(Exercise material begins)

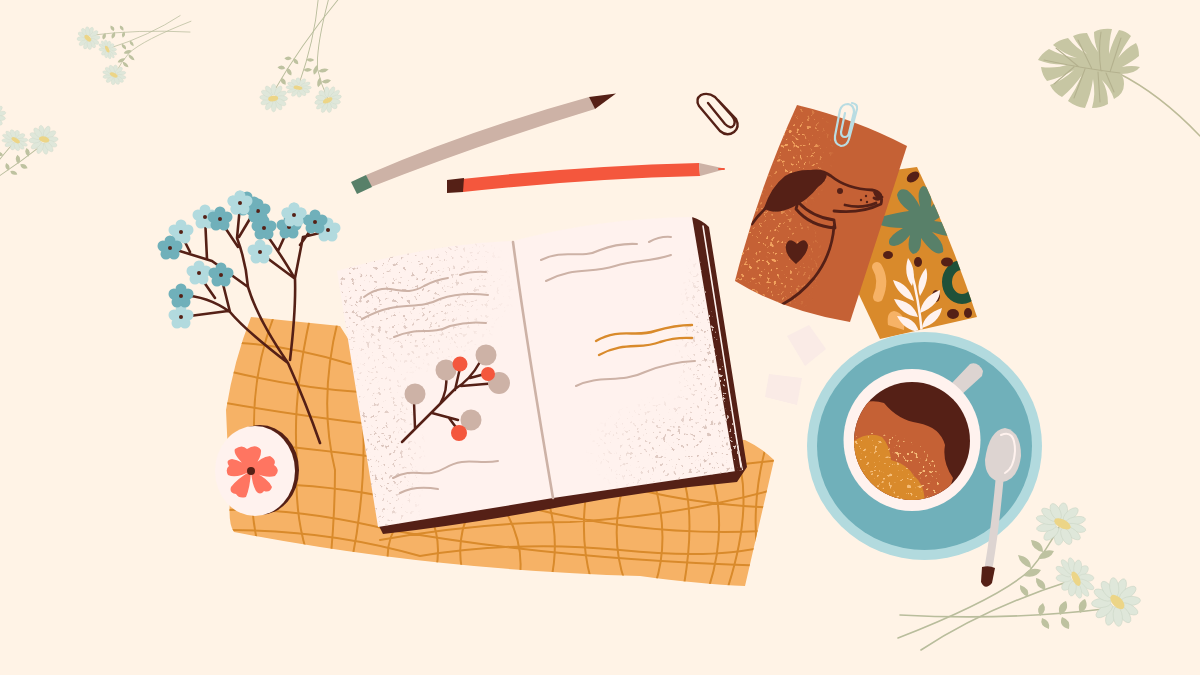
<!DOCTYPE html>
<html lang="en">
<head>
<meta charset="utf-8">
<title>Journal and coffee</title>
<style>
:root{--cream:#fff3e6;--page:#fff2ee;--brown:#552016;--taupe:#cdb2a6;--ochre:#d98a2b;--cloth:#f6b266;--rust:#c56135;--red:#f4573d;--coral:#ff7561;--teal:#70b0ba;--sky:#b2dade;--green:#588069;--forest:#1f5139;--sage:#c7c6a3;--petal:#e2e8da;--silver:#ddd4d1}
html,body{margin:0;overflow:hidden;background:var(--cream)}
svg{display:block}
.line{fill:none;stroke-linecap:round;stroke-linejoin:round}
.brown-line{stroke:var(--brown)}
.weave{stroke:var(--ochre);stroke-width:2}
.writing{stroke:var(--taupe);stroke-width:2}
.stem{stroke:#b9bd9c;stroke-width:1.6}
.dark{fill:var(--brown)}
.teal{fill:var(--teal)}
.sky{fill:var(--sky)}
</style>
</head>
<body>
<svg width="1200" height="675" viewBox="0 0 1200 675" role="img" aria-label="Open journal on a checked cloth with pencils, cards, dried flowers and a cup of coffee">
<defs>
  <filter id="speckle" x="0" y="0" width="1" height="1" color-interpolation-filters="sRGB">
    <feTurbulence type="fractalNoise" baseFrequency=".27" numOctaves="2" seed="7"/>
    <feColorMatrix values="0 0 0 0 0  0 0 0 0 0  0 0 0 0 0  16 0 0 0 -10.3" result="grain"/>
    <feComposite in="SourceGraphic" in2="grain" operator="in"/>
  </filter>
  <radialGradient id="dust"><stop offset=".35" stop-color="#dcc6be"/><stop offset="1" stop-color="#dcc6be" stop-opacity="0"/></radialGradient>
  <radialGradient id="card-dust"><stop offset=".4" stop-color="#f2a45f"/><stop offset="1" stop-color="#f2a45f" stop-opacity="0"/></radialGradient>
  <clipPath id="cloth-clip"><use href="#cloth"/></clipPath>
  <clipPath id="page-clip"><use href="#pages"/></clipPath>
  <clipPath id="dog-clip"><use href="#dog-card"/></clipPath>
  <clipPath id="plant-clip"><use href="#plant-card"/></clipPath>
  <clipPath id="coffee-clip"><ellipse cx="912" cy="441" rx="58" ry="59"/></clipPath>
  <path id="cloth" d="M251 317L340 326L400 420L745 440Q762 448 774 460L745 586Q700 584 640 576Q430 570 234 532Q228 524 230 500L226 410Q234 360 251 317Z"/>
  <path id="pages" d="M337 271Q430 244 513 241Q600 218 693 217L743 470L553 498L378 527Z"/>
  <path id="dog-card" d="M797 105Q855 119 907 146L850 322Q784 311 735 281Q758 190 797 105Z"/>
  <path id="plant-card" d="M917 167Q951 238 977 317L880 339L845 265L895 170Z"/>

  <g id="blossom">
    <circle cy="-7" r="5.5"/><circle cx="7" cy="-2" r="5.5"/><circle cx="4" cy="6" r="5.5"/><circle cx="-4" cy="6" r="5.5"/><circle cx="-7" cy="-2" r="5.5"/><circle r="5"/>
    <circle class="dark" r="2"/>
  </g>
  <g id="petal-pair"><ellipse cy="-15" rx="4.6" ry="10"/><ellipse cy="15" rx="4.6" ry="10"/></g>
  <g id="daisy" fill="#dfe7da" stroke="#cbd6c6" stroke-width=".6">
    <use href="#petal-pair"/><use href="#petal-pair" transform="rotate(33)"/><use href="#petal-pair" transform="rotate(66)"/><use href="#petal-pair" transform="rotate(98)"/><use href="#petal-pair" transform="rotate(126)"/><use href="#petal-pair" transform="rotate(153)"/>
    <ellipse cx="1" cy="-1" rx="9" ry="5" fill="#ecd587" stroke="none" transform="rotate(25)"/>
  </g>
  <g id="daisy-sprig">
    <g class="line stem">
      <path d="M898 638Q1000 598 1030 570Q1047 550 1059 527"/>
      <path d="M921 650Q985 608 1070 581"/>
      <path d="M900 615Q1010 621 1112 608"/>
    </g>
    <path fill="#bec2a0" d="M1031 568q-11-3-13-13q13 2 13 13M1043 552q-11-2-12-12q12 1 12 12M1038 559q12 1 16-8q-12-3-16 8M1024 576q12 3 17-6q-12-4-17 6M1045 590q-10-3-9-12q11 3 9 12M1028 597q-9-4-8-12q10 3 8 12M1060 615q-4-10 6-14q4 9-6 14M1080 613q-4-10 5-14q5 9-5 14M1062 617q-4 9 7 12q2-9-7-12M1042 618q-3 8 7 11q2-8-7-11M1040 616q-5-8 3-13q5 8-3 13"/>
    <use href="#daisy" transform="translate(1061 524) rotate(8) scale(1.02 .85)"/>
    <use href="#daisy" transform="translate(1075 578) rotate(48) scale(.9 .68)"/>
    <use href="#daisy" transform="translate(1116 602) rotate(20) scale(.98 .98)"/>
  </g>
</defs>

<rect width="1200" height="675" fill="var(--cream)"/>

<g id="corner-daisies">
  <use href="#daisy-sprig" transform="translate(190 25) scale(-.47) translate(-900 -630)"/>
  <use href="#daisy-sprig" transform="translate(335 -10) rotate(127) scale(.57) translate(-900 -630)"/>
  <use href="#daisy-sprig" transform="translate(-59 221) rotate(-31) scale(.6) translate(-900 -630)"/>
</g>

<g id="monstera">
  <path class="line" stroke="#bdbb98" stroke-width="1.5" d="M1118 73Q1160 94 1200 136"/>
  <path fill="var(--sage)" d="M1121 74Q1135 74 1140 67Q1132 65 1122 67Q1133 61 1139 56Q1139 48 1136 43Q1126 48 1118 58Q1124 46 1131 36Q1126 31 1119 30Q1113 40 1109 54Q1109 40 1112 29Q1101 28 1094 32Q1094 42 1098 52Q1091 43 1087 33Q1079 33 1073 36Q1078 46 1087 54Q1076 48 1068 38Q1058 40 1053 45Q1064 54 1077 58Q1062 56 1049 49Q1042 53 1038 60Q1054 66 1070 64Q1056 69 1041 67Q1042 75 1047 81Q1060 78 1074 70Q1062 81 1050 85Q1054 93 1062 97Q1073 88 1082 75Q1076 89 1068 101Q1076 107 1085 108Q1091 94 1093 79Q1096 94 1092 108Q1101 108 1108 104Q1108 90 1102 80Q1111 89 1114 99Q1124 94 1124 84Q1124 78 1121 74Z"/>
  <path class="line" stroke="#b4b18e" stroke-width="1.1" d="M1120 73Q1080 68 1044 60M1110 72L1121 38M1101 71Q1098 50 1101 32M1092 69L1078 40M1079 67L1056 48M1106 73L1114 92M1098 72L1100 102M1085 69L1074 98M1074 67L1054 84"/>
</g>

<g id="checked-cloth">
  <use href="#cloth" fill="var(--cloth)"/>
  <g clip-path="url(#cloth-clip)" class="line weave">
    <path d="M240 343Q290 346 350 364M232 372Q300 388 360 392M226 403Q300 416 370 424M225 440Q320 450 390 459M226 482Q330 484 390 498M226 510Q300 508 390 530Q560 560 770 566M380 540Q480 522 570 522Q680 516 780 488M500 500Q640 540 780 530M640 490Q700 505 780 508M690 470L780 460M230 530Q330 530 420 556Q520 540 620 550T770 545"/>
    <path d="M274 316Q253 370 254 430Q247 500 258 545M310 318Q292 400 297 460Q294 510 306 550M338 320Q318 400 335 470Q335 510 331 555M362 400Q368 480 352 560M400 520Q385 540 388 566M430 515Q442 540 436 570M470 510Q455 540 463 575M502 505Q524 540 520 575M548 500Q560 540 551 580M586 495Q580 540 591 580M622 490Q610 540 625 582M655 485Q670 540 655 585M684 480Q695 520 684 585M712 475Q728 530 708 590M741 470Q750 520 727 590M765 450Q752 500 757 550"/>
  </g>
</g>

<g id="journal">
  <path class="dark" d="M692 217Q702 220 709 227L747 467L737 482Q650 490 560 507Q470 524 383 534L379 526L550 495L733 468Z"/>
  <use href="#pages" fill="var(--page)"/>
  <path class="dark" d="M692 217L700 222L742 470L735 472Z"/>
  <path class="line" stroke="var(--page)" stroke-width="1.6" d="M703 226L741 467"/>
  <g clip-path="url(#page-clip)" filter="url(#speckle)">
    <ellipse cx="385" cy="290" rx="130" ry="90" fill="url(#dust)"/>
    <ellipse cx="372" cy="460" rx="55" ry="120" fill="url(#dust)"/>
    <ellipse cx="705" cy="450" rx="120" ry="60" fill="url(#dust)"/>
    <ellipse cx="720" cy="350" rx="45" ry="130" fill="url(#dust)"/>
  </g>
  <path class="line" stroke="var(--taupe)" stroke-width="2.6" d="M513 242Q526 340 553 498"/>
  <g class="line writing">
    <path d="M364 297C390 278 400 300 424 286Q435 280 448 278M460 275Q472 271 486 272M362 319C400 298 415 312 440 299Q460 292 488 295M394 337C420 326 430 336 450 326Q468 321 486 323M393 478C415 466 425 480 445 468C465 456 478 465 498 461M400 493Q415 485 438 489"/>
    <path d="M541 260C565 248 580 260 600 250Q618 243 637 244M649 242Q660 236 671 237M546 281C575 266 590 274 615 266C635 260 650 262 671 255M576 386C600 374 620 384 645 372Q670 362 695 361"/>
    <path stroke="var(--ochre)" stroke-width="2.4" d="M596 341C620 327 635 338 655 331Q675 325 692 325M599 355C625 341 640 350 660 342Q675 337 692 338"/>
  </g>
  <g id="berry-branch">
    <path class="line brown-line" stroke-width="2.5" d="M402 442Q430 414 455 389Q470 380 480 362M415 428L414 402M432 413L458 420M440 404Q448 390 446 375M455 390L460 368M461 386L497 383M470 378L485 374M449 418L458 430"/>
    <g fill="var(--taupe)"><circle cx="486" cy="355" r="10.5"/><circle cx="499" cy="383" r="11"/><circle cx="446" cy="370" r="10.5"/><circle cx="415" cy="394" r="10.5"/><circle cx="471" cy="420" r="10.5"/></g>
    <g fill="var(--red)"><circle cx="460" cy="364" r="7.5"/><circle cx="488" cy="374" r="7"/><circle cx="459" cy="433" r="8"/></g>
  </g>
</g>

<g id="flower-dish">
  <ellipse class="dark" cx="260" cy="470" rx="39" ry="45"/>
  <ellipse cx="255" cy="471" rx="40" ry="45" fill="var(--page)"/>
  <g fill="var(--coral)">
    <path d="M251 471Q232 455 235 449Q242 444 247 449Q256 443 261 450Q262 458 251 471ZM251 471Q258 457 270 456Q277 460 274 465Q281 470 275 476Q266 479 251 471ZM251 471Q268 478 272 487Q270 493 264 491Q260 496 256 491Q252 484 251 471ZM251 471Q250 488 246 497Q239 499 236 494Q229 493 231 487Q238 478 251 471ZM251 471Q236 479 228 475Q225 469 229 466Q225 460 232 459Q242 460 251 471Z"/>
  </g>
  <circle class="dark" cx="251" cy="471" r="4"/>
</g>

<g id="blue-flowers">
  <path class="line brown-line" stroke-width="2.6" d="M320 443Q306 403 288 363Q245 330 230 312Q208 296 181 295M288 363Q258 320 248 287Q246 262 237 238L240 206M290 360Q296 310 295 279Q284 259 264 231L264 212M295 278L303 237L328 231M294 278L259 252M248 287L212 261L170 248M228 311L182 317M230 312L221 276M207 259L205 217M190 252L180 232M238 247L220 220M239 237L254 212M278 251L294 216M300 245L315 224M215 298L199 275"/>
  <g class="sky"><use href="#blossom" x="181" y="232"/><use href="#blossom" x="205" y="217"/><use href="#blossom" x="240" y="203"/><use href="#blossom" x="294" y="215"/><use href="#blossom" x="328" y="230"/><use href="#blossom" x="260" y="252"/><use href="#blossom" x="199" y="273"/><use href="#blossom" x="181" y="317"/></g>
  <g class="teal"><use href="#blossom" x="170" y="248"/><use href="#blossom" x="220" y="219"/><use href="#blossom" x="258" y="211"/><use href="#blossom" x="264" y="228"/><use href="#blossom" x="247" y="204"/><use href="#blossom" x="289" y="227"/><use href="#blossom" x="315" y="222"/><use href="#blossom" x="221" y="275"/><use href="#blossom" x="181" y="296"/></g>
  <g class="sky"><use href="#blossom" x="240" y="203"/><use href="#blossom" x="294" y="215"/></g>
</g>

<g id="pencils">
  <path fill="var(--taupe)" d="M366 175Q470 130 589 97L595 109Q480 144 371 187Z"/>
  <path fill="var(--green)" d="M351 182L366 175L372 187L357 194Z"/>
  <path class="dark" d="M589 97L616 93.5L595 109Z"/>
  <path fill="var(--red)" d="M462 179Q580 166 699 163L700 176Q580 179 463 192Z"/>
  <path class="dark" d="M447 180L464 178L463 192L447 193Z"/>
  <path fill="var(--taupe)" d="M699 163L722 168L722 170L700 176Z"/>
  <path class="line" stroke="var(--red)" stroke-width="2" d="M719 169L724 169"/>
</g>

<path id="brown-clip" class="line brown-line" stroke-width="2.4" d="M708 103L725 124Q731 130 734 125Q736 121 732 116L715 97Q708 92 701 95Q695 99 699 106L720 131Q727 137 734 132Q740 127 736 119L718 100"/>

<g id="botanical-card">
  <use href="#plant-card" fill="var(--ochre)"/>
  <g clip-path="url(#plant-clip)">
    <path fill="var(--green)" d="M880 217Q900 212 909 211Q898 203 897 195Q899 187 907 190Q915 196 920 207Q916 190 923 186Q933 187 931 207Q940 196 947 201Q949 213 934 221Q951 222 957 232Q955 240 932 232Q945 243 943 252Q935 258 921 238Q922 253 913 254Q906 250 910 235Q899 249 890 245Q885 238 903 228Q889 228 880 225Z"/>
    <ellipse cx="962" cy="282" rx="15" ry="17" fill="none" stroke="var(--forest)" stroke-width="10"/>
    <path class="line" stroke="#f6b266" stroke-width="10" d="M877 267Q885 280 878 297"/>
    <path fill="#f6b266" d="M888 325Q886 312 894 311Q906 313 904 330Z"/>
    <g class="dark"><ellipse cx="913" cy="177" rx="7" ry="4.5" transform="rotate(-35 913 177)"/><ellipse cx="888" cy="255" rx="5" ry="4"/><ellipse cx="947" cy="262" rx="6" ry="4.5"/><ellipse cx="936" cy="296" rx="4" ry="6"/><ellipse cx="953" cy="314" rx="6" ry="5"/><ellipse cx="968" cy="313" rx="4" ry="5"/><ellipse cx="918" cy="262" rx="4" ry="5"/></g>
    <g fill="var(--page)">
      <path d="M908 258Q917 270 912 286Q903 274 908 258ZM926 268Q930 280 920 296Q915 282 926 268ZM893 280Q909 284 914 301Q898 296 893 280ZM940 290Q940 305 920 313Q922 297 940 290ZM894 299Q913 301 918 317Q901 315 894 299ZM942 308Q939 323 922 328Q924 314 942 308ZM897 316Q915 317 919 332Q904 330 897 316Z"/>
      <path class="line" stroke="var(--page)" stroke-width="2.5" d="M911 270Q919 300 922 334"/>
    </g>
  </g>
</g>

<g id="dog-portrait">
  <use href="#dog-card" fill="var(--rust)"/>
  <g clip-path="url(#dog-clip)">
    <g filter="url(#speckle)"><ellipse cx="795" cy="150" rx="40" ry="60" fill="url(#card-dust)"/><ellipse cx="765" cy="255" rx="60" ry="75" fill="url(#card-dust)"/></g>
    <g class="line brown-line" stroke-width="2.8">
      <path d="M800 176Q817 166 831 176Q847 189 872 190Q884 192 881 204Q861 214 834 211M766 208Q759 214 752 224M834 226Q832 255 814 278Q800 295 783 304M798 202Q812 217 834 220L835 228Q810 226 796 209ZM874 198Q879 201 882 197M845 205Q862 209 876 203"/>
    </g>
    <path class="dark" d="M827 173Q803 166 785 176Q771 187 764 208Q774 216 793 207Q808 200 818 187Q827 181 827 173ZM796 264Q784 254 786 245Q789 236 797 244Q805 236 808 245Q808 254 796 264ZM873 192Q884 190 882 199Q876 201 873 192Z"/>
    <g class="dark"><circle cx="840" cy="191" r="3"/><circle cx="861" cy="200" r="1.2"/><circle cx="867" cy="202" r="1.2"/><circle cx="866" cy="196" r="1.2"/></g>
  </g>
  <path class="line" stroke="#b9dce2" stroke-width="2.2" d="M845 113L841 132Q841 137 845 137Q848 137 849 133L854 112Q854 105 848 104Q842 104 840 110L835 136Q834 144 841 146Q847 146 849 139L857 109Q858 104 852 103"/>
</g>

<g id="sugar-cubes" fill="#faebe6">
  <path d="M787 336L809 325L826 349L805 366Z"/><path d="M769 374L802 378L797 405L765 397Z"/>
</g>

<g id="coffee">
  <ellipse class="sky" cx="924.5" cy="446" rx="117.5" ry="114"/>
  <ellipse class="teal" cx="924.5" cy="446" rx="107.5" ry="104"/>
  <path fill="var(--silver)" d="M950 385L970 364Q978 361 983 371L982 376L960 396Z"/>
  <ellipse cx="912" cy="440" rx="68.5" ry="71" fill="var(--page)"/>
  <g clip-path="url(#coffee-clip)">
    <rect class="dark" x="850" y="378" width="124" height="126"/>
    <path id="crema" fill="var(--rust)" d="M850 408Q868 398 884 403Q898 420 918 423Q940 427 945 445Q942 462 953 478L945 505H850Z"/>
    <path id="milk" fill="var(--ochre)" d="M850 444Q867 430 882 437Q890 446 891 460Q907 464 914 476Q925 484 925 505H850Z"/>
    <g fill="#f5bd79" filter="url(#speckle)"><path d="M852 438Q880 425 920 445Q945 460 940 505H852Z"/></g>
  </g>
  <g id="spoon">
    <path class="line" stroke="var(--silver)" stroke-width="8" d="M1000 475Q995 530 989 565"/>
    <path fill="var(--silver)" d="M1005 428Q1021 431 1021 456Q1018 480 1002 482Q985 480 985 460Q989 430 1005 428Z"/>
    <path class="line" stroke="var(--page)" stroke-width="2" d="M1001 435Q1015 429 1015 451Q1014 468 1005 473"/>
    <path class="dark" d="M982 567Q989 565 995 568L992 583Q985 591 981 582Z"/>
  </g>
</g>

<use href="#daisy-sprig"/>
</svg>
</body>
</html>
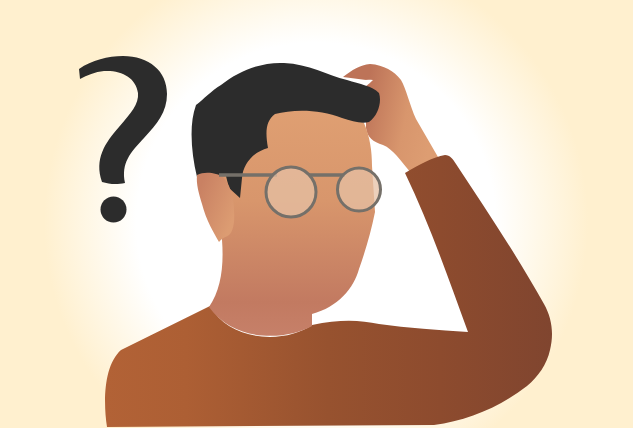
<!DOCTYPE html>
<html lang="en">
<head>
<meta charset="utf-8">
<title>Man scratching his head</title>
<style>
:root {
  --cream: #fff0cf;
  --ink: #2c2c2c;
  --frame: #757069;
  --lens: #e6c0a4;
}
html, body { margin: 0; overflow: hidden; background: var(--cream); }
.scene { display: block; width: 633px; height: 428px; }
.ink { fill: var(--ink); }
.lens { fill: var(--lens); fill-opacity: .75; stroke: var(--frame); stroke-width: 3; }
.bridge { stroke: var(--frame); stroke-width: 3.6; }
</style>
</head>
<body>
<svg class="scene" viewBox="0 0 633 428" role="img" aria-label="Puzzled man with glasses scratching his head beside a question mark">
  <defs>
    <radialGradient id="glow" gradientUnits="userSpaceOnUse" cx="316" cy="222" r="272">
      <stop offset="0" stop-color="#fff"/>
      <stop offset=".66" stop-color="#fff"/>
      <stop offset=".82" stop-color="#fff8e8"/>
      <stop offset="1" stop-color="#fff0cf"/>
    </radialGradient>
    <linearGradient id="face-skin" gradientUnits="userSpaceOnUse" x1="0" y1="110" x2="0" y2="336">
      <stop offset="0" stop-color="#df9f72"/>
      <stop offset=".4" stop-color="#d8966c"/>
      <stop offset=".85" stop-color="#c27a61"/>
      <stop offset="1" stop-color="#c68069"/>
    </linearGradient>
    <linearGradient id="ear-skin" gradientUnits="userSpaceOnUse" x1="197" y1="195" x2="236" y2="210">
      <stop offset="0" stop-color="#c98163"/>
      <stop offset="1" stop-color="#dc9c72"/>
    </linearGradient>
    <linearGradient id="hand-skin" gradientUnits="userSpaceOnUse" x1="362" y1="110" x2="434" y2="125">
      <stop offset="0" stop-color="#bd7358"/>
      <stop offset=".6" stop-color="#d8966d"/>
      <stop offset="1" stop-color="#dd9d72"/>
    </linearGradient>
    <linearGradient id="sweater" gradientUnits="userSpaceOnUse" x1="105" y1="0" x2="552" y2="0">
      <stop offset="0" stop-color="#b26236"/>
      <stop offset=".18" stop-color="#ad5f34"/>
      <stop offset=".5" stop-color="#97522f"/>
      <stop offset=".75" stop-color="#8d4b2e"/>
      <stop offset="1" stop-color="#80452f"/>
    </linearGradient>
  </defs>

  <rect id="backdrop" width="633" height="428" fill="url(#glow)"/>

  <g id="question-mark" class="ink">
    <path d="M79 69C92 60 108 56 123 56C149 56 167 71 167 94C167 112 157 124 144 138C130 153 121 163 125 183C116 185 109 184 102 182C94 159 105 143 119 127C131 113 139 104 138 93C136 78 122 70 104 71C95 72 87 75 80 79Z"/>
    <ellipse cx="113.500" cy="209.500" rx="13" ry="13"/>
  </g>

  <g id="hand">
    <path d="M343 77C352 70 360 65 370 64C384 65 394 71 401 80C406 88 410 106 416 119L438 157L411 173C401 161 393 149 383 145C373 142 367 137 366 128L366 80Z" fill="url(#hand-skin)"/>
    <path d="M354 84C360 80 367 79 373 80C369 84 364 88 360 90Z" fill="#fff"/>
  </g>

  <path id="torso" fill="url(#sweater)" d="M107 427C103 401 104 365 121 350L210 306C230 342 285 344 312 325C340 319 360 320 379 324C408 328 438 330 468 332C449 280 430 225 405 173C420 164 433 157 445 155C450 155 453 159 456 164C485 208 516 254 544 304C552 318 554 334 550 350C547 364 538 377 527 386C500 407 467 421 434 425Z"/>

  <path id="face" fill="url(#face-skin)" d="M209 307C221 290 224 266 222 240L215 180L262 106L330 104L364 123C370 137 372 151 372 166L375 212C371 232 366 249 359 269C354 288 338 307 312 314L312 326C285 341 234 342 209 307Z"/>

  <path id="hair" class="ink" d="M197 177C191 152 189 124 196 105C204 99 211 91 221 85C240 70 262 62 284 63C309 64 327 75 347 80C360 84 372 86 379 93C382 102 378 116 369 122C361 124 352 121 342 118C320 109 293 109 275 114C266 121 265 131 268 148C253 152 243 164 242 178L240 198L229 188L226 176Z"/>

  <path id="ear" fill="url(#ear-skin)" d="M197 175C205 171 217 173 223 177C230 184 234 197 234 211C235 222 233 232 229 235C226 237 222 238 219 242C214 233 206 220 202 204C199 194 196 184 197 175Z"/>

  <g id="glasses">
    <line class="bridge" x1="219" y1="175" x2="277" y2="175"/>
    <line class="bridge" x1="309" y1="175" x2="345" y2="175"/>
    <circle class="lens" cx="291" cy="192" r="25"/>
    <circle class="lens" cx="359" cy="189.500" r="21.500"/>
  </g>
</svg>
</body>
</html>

(Exercise material ends)

> _Instructions to follow_: Scan the records above for the string "plant", and copy every line where it turns up.

> _Solution to this problem_:
  <clipPath id="plant-clip"><use href="#plant-card"/></clipPath>
  <path id="plant-card" d="M917 167Q951 238 977 317L880 339L845 265L895 170Z"/>
  <use href="#plant-card" fill="var(--ochre)"/>
  <g clip-path="url(#plant-clip)">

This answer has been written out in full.